### Work order
If a line in the entries contains the string "white", include that line in your answer.

==== Records for this task

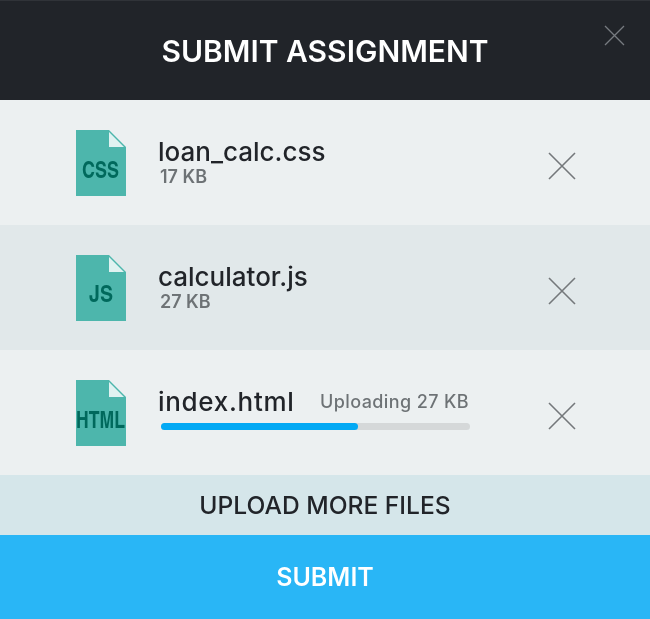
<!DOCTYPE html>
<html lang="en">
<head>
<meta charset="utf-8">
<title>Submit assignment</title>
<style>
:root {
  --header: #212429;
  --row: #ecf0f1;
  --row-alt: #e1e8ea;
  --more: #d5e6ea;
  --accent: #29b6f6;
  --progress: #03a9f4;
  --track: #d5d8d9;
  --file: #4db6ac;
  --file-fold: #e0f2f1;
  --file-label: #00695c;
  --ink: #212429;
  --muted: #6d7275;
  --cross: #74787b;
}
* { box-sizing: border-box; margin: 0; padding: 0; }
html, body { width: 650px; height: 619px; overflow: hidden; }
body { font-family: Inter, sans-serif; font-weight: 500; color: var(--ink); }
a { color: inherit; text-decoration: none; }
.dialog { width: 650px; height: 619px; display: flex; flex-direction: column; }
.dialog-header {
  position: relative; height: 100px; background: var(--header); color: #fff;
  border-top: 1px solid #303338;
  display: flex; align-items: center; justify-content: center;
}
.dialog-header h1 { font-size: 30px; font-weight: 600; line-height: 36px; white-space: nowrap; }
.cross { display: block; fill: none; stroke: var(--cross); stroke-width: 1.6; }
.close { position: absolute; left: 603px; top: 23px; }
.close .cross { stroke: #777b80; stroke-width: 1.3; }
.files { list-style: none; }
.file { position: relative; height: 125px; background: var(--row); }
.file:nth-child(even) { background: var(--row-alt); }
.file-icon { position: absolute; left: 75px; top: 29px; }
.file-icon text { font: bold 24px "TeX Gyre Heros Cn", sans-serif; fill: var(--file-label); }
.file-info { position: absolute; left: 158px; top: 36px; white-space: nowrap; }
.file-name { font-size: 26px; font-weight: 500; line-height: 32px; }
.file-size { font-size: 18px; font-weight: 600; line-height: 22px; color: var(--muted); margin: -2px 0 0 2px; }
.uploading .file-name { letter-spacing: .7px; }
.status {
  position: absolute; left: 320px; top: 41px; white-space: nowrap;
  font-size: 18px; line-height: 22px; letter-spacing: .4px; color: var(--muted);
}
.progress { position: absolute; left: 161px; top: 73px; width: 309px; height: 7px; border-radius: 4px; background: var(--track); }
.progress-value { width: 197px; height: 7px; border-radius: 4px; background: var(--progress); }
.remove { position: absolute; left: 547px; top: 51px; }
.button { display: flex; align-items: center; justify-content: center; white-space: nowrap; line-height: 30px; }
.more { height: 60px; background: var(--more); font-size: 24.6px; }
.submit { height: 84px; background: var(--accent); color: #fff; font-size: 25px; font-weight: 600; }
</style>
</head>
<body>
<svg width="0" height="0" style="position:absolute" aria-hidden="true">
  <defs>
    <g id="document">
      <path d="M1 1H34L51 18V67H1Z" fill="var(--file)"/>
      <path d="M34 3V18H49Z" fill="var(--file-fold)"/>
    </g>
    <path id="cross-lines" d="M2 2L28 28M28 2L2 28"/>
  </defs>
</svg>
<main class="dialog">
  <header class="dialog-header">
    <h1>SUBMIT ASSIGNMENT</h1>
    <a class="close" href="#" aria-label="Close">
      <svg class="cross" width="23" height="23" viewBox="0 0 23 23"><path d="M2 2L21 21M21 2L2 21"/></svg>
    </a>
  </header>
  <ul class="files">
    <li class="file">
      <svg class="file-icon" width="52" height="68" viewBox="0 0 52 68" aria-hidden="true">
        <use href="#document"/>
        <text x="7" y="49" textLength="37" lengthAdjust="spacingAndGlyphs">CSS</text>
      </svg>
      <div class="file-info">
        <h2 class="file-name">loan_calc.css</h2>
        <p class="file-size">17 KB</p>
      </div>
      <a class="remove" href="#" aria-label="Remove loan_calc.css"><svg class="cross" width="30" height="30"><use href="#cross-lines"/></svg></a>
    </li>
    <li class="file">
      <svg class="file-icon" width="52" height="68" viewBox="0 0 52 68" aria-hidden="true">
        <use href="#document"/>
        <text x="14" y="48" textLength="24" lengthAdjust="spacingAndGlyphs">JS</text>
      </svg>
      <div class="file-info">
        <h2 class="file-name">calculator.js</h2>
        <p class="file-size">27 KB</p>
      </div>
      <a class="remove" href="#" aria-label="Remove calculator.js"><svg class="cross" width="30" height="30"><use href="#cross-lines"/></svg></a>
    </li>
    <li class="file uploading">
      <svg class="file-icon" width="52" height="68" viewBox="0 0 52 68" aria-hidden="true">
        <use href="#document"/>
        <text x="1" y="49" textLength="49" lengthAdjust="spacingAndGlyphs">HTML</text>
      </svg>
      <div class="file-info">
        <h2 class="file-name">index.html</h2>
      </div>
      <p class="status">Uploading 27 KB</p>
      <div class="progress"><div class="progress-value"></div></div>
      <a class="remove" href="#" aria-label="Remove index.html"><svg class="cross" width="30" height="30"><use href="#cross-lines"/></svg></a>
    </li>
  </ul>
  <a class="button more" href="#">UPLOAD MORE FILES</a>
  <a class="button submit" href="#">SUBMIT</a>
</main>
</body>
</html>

========

### Response area
.dialog-header h1 { font-size: 30px; font-weight: 600; line-height: 36px; white-space: nowrap; }
.file-info { position: absolute; left: 158px; top: 36px; white-space: nowrap; }
  position: absolute; left: 320px; top: 41px; white-space: nowrap;
.button { display: flex; align-items: center; justify-content: center; white-space: nowrap; line-height: 30px; }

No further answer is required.